• **EXERCISE BRIEF**
In the records below, find every line with the word "return" and copy it.

• **SUPPLIED INFORMATION**
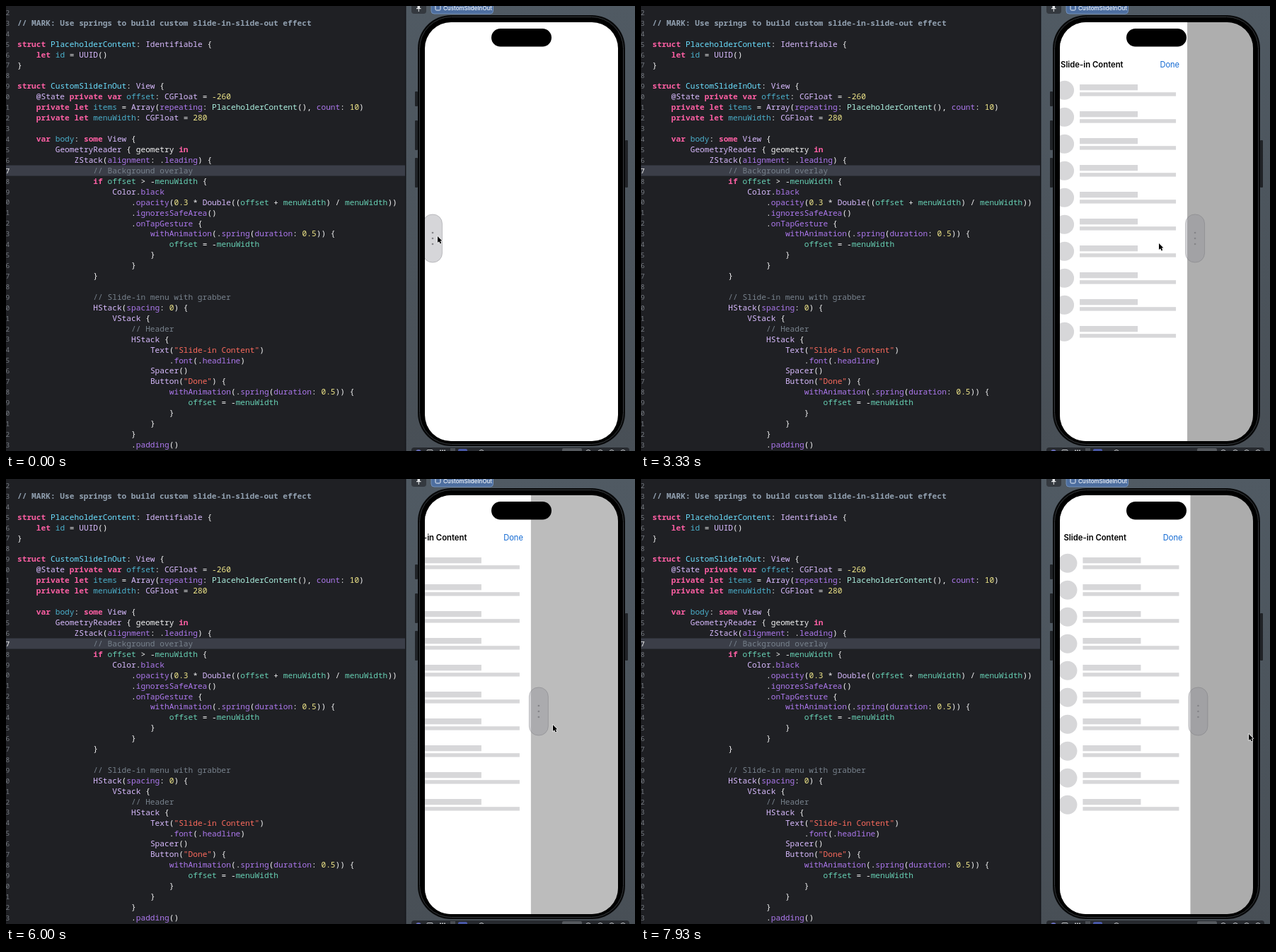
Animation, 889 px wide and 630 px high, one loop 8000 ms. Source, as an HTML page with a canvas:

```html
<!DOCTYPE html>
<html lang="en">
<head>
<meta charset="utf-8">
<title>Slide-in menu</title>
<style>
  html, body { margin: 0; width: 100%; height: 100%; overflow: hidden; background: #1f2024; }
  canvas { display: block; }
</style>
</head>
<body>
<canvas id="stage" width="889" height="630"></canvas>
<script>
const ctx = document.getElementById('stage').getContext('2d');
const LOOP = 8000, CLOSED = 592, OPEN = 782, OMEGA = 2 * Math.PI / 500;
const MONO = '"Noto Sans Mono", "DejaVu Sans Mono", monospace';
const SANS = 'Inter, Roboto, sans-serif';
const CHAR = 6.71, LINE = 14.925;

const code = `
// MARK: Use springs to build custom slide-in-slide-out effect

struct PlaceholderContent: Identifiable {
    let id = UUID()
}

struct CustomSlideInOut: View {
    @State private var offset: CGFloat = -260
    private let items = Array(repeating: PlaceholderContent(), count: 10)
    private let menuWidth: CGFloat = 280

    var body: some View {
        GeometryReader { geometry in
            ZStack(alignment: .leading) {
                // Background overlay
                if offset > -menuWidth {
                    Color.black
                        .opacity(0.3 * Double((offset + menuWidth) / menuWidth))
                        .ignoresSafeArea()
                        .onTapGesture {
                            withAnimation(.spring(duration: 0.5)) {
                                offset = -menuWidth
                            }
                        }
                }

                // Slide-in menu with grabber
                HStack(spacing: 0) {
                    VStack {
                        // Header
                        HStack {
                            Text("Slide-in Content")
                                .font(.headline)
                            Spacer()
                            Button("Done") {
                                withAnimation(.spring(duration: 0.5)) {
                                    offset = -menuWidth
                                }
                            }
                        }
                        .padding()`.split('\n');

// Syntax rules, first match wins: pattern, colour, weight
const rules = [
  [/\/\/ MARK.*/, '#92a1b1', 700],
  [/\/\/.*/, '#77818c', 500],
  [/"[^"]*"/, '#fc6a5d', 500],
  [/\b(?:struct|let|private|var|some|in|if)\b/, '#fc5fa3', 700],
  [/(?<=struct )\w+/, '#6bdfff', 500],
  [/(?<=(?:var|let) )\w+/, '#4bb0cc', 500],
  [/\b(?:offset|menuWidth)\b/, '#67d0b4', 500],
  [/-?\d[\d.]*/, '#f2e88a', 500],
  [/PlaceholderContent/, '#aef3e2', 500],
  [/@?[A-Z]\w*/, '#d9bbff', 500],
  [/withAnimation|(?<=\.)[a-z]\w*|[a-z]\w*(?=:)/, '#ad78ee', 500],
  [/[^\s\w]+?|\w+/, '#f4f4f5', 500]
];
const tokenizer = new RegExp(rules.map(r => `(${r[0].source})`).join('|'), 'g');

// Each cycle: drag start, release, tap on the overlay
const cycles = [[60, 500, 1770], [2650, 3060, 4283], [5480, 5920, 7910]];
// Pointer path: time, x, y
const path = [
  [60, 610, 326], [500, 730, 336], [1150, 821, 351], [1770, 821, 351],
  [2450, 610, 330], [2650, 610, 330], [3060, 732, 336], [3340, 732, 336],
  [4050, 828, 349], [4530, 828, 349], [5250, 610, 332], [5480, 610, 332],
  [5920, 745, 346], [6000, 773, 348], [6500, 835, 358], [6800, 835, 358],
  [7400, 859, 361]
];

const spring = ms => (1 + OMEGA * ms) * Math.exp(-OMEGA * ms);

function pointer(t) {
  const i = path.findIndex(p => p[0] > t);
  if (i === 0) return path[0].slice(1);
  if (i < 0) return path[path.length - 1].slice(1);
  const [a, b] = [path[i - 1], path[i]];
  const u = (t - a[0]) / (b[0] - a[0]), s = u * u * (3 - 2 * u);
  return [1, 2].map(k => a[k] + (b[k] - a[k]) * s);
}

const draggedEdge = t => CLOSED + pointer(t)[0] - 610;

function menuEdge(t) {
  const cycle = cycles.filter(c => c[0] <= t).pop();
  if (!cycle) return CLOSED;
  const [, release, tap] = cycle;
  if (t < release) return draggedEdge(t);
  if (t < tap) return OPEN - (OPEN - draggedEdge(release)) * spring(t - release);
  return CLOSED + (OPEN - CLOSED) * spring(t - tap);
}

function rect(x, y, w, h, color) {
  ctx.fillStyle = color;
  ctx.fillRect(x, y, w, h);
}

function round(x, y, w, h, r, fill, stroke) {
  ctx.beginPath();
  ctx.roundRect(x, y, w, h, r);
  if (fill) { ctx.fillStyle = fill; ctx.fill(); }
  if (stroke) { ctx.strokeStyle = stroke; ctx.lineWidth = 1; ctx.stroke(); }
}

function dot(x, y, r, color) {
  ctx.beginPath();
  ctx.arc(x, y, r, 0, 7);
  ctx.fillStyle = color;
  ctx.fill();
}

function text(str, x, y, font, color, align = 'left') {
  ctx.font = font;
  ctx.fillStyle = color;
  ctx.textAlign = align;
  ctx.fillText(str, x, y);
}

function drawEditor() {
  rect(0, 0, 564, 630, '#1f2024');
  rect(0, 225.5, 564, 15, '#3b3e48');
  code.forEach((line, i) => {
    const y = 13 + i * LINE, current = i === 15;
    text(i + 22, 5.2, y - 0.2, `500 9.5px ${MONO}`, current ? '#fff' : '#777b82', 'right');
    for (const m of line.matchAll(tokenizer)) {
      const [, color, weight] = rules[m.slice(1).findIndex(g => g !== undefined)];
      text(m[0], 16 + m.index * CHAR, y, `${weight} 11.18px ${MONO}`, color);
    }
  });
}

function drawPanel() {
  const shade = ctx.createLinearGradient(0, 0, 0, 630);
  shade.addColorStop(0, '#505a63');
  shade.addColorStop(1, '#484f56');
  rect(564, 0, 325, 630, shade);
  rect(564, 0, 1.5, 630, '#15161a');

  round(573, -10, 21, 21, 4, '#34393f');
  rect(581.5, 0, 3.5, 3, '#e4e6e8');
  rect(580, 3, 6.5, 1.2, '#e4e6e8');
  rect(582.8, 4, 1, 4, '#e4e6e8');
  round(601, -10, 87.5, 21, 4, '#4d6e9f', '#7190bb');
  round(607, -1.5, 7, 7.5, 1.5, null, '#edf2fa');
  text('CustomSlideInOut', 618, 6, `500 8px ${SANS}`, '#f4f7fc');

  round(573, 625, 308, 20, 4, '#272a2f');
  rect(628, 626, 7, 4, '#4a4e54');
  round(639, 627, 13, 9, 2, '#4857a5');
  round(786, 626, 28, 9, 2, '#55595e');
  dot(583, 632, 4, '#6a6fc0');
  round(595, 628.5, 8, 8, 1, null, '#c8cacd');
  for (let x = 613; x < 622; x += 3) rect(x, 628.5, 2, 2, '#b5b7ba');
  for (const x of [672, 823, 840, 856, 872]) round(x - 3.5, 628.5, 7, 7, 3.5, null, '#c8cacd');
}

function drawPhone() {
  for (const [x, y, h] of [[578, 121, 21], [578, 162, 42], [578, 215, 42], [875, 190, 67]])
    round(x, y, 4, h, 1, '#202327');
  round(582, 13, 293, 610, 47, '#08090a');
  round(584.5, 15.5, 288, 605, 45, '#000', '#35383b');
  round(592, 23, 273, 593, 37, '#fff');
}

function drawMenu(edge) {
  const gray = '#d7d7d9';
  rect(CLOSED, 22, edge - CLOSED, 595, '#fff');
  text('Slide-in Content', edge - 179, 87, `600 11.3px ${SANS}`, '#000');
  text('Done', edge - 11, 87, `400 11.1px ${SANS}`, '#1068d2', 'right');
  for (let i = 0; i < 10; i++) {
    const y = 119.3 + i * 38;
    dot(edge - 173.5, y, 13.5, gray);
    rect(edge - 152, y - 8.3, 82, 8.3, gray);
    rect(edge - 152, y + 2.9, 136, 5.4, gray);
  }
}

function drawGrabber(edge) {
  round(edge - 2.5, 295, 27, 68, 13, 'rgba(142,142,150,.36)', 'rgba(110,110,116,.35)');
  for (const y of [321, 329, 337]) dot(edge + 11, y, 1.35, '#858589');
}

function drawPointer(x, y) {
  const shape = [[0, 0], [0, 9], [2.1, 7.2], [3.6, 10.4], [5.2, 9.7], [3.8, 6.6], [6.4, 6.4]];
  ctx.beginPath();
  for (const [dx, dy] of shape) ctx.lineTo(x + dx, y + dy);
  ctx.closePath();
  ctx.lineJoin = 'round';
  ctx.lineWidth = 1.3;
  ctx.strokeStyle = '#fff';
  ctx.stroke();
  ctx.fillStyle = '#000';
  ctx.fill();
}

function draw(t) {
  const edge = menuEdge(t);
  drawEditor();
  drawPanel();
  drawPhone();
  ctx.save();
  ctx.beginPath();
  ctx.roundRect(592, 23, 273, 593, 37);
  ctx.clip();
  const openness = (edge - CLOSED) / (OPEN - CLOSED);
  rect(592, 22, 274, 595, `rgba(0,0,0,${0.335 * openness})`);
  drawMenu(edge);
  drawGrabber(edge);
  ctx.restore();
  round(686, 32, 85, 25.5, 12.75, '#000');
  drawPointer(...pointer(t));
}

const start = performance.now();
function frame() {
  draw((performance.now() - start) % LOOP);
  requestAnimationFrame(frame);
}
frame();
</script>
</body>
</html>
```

• **PROBLEM SOLUTION**
  if (i === 0) return path[0].slice(1);
  if (i < 0) return path[path.length - 1].slice(1);
  return [1, 2].map(k => a[k] + (b[k] - a[k]) * s);
  if (!cycle) return CLOSED;
  if (t < release) return draggedEdge(t);
  if (t < tap) return OPEN - (OPEN - draggedEdge(release)) * spring(t - release);
  return CLOSED + (OPEN - CLOSED) * spring(t - tap);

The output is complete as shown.